It was a busy week around here, but fortunately, the weather was gorgeous for most of it. My parents made a quick and somewhat unscheduled trip into town, so I had brunch with them on Wednesday morning and we did some shopping. One of our stops was PetSmart, where I bought a new toy for Mina to cuddle with. They didn’t have any cuddle-able cat toys so I went to the dog toy section and bought her a new toy. So far, she loves it.
Mina is finally putting on some weight and is now kitten-skinny instead of malnourished-skinny. She is running around like crazy and pouncing on every cat toy that I have. I think her health problems are behind her now.
What I Finished Reading Last Week:
- Lonesome Dove by Larry McMurtry
- Rough Magic: Riding the World’s Loneliest Horse Race by Lara Prior-Palmer
Lonesome Dove was an incredible, heartbreaking, funny, profound, pitiless, and unsentimental book. Its 1986 Pulitzer was well deserved, and I think more people should read it, in spite of its length. The fact that it is a Western probably means that some will look down upon it because it’s genre fiction, but it provides a sense of the realities of the Old West and how quickly things were changing in the late 1880s. Like any realistic historical fiction, its characters are casually racist and misogynistic, but to deny Lonesome Dove on these grounds is to deny the problems we are still trying to deal with.
Rough Magic was a beautiful book about Prior-Palmer’s spur of the moment decision to enter the Mongolian Derby, a 1,000-kilometer horse race that follows the postal routes of Genghis Khan’s postal riders. It is a dangerous and lonely race across the Mongolian steppes and carried out on the backs of half-wild horses. Prior-Palmer was the first woman and youngest rider to win this race, and though she states this in the prologue, the ending is no less suspenseful for the knowledge. Prior-Palmer details her own life, her lifelong relationship with horses, her aunt, who herself was a famous equestrian, as well as beautiful descriptions of Mongolia, its people, and her relationships with the horses who carried her on her long road.
What I’m Currently Reading:
- The Eye of the World (The Wheel of Time #1) by Robert Jordan (275/750)
- Dune by Frank Herbert (353/883)
- Lethal White (Cormoran Strike #4) by Robert Galbraith, audiobook narrated by Robert Glenister (47%)
I read The Eye of the World at the beginning of my sophomore year of college. I sped through it in about three days and I thought it was fantastic, and devoured the next few books in record time, too. But as the series progressed, my reading time slowed and slowed. Now that I’m older, I’m giving The Wheel of Time Another shot. I’m a lot different from the way I was eighteen years ago. So far, my experience has been the same. The Eye of the World is a quick read with a lot of influences from Tolkien. We’ll see if the rest of the series goes the same way on the re-read. This is a buddy read with Jackie from Death by Tsundoku.

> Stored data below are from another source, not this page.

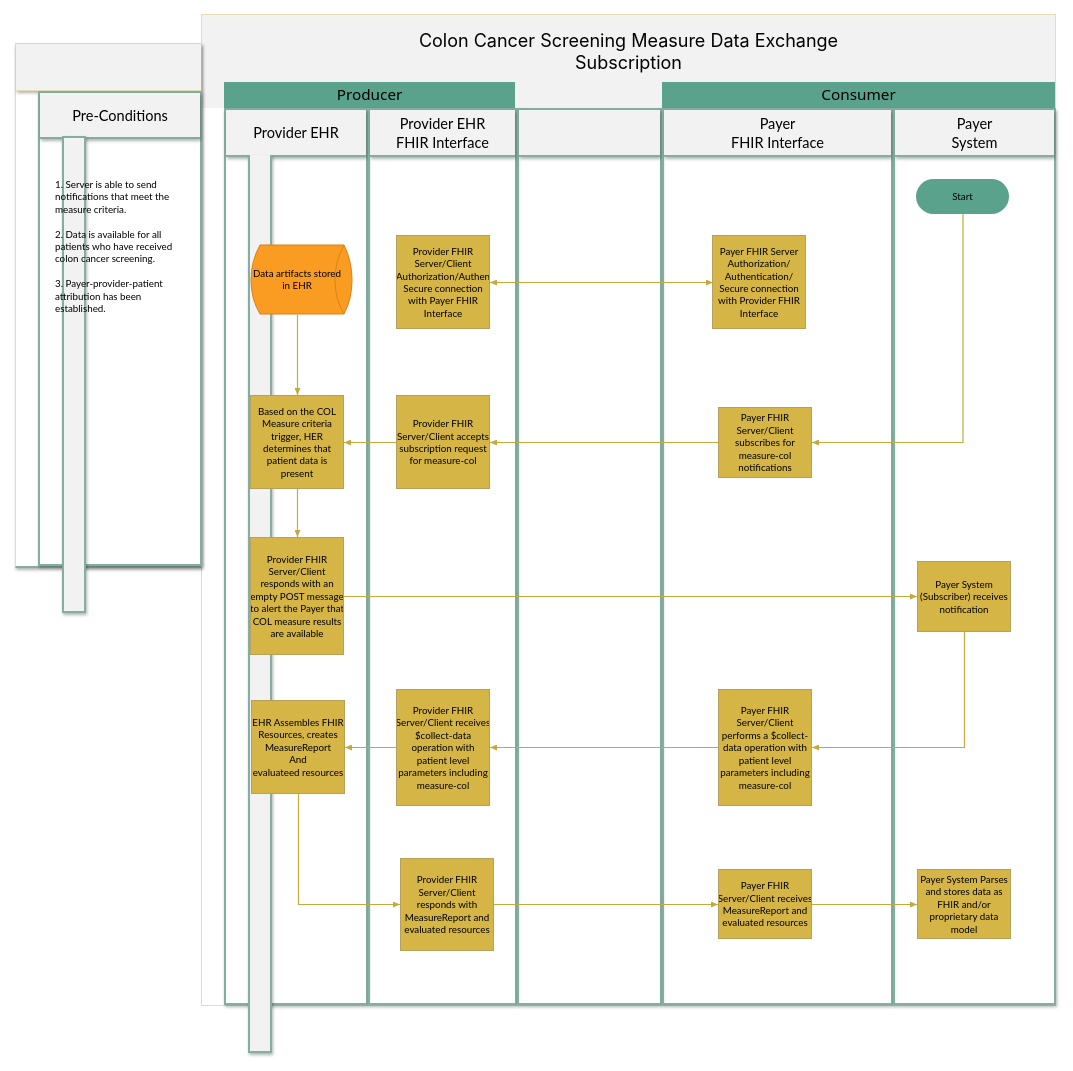
<!DOCTYPE html>
<html lang="en">
<head>
<meta charset="utf-8">
<title>Colon Cancer Screening Measure Data Exchange Subscription</title>
<style>
:root {
  --green: #5aa28c;
  --lane-line: #84afa0;
  --panel: #f2f2f2;
  --pool-line: #e9dcb4;
  --gold: #d5b546;
  --gold-line: #b5a15b;
  --arrow: #c6a93c;
  --orange: #fb9c22;
  --orange-line: #dc8012;
  --ink: #000;
  --shadow: 1px 2px 3px rgba(0, 0, 0, .3);
}
* { box-sizing: border-box; margin: 0; padding: 0; }
html, body { width: 1073px; height: 1071px; overflow: hidden; background: #fff; }
.diagram { position: relative; width: 1073px; height: 1071px; overflow: hidden; color: var(--ink); font: 9.8px/12.4px Lato, sans-serif; }
.pool { position: absolute; border: 1px solid var(--pool-line); display: flex; flex-direction: column; }
.exchange { left: 201px; top: 14px; width: 855px; height: 992px; }
.pool-title { background: var(--panel); display: flex; flex-direction: column; flex: none; }
.exchange .pool-title { height: 93px; }
.pool-title h1 { font: 400 18px/22px Inter, sans-serif; text-align: center; padding-top: 15px; height: 67px; }
.groups { display: flex; justify-content: space-between; padding-left: 22px; height: 26px; }
.group { background: var(--green); font: 400 15.3px/25px "Noto Sans", sans-serif; text-align: center; }
.producer { width: 291px; }
.consumer { width: 393px; }
.lanes { display: flex; flex: 1; padding-left: 22px; }
.lane { border: 2px solid var(--lane-line); box-shadow: var(--shadow); flex: none; }
.lane-head { height: 47px; background: var(--panel); border-bottom: 2px solid var(--lane-line); box-shadow: var(--shadow); display: flex; align-items: center; justify-content: center; text-align: center; font: 400 14.5px/19px Lato, sans-serif; }
.lane-ehr { width: 144px; }
.lane-interface { width: 149px; }
.lane-gap { width: 145px; }
.lane-payer { width: 231px; }
.lane-system { width: 163px; }
.preconditions { left: 15px; top: 43px; width: 187px; height: 525px; border-bottom: 2px solid var(--lane-line); box-shadow: var(--shadow); }
.preconditions .pool-title { height: 47px; border-bottom: 1px solid var(--pool-line); box-shadow: var(--shadow); }
.preconditions .lane { width: 164px; }
.preconditions .lane-head { height: 46px; }
.phase { position: absolute; width: 24px; background: var(--panel); border: 2px solid var(--lane-line); box-shadow: var(--shadow); }
.phase-ehr { left: 248px; top: 155px; height: 898px; border-top: 0; }
.phase-pre { left: 61.5px; top: 136px; height: 477px; }
.conditions { position: absolute; left: 55px; top: 178px; width: 140px; display: flex; flex-direction: column; gap: 12.4px; white-space: nowrap; list-style: none; }
.shapes { position: absolute; left: 0; top: 0; }
.step { position: absolute; width: 94px; background: var(--gold); border: 1px solid var(--gold-line); display: flex; align-items: center; justify-content: center; text-align: center; white-space: nowrap; overflow: hidden; }
.start { position: absolute; left: 916px; top: 179px; width: 93px; height: 35px; border-radius: 18px; background: var(--green); display: flex; align-items: center; justify-content: center; }
.store-label { position: absolute; left: 251px; top: 267px; width: 92px; text-align: center; white-space: nowrap; }
</style>
</head>
<body>
<main class="diagram">
  <section class="pool exchange">
    <header class="pool-title">
      <h1>Colon Cancer Screening Measure Data Exchange<br>Subscription</h1>
      <div class="groups">
        <h2 class="group producer">Producer</h2>
        <h2 class="group consumer">Consumer</h2>
      </div>
    </header>
    <div class="lanes">
      <div class="lane lane-ehr"><h3 class="lane-head">Provider EHR</h3></div>
      <div class="lane lane-interface"><h3 class="lane-head">Provider EHR<br>FHIR Interface</h3></div>
      <div class="lane lane-gap"><div class="lane-head"></div></div>
      <div class="lane lane-payer"><h3 class="lane-head">Payer<br>FHIR Interface</h3></div>
      <div class="lane lane-system"><h3 class="lane-head">Payer<br>System</h3></div>
    </div>
  </section>

  <section class="pool preconditions">
    <div class="pool-title"></div>
    <div class="lanes">
      <div class="lane"><h3 class="lane-head">Pre-Conditions</h3></div>
    </div>
  </section>

  <div class="phase phase-ehr"></div>
  <div class="phase phase-pre"></div>

  <ul class="conditions">
    <li>1. Server is able to send<br>notifications that meet the<br>measure criteria.</li>
    <li>2. Data is available for all<br>patients who have received<br>colon cancer screening.</li>
    <li>3. Payer-provider-patient<br>attribution has been<br>established.</li>
  </ul>

  <svg class="shapes" width="1073" height="1071" viewBox="0 0 1073 1071" aria-hidden="true">
    <defs>
      <marker id="arrowhead" viewBox="0 0 7 6" markerWidth="7" markerHeight="6" refX="7" refY="3" orient="auto-start-reverse" markerUnits="userSpaceOnUse">
        <path d="M0 0L7 3L0 6Z" fill="#c6a93c"/>
      </marker>
    </defs>
    <g class="data-store" fill="var(--orange)" stroke="var(--orange-line)">
      <path d="M260 245H344Q352 261 352 280T344 314H260Q251 299 251 280T260 245Z"/>
      <path d="M344 245Q335 261 335 280T344 314" fill="none"/>
    </g>
    <g class="connectors" fill="none" stroke="var(--arrow)" stroke-width="1.2" marker-end="url(#arrowhead)">
      <path d="M490 282.5H713" marker-start="url(#arrowhead)" marker-end="url(#arrowhead)"/>
      <path d="M297.5 315V395" marker-end="url(#arrowhead)"/>
      <path d="M297.5 489V537" marker-end="url(#arrowhead)"/>
      <path d="M963 214V442.5H812" marker-end="url(#arrowhead)"/>
      <path d="M718 442.5H490" marker-end="url(#arrowhead)"/>
      <path d="M396 442.5H344" marker-end="url(#arrowhead)"/>
      <path d="M344 596.5H917" marker-end="url(#arrowhead)"/>
      <path d="M964.5 631V747.5H812" marker-end="url(#arrowhead)"/>
      <path d="M718 747.5H490" marker-end="url(#arrowhead)"/>
      <path d="M396 747.5H345" marker-end="url(#arrowhead)"/>
      <path d="M298.5 794V904.5H400" marker-end="url(#arrowhead)"/>
      <path d="M494 904.5H718" marker-end="url(#arrowhead)"/>
      <path d="M812 904.5H917" marker-end="url(#arrowhead)"/>
    </g>
  </svg>

  <p class="store-label">Data artifacts stored<br>in EHR</p>
  <div class="start">Start</div>

  <div class="step" style="left:396px;top:235px;height:94px"><p>Provider FHIR<br>Server/Client<br>Authorization/Authen<br>Secure connection<br>with Payer FHIR<br>Interface</p></div>
  <div class="step" style="left:712px;top:235px;height:94px"><p>Payer FHIR Server<br>Authorization/<br>Authentication/<br>Secure connection<br>with Provider FHIR<br>Interface</p></div>

  <div class="step" style="left:250px;top:395px;height:94px"><p>Based on the COL<br>Measure criteria<br>trigger, HER<br>determines that<br>patient data is<br>present</p></div>
  <div class="step" style="left:396px;top:395px;height:94px"><p>Provider FHIR<br>Server/Client accepts<br>subscription request<br>for measure-col</p></div>
  <div class="step" style="left:718px;top:407px;height:71px"><p>Payer FHIR<br>Server/Client<br>subscribes for<br>measure-col<br>notifications</p></div>

  <div class="step" style="left:250px;top:537px;height:118px"><p>Provider FHIR<br>Server/Client<br>responds with an<br>empty POST message<br>to alert the Payer that<br>COL measure results<br>are available</p></div>
  <div class="step" style="left:917px;top:561px;height:71px"><p>Payer System<br>(Subscriber) receives<br>notification</p></div>

  <div class="step" style="left:251px;top:700px;height:94px"><p>EHR Assembles FHIR<br>Resources, creates<br>MeasureReport<br>And<br>evaluateed resources</p></div>
  <div class="step" style="left:396px;top:689px;height:117px"><p>Provider FHIR<br>Server/Client receives<br>$collect-data<br>operation with<br>patient level<br>parameters including<br>measure-col</p></div>
  <div class="step" style="left:718px;top:689px;height:117px"><p>Payer FHIR<br>Server/Client<br>performs a $collect-<br>data operation with<br>patient level<br>parameters including<br>measure-col</p></div>

  <div class="step" style="left:400px;top:858px;height:93px"><p>Provider FHIR<br>Server/Client<br>responds with<br>MeasureReport and<br>evaluated resources</p></div>
  <div class="step" style="left:718px;top:869px;height:70px"><p>Payer FHIR<br>Server/Client receives<br>MeasureReport and<br>evaluated resources</p></div>
  <div class="step" style="left:917px;top:869px;height:70px"><p>Payer System Parses<br>and stores data as<br>FHIR and/or<br>proprietary data<br>model</p></div>
</main>
</body>
</html>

My reread of Dune was put on hold so I could finish Lonesome Dove. I plan to pick it back up again so I can keep up with Steve Donoghue’s upcoming videos about the second book in the series, Dune Messiah.
I’ve gotten deeper into Lethal White, and the mystery has gotten even deeper as it moves from blackmail to murder. I have no idea whodunnit, and I am perfectly happy with that fact at this point in the book. Matthew just screwed up in a big way, though, and I’m waiting for Robin to pick up on the clue (she hasn’t yet, only because she’s focused on something else right now, but I think that soon enough, she’ll figure it out).
What I Plan to Start Reading This Week:
- The Long Call (Two Rivers #1) by Ann Cleeves
- Daughter of the Forest (Sevenwaters #1) by Juliet Marillier
What I’ve Been Watching:
Queer Eye: More Than a Makeover Tan France, Jonathan Van Ness, Karamo Brown, Bobby Berk, Antoni Porowski (Netflix) Is there anyone who hasn’t watched this? Sure, the sentimentality is sometimes manufactured and like any makeover show (What Not to Wear, Tidying up with Marie Kondo), I wonder if the people involved make the changes last after the cameras have been turned off. But the show is so engaging, and it’s so fun to see the people regain their confidence by the end of the episode.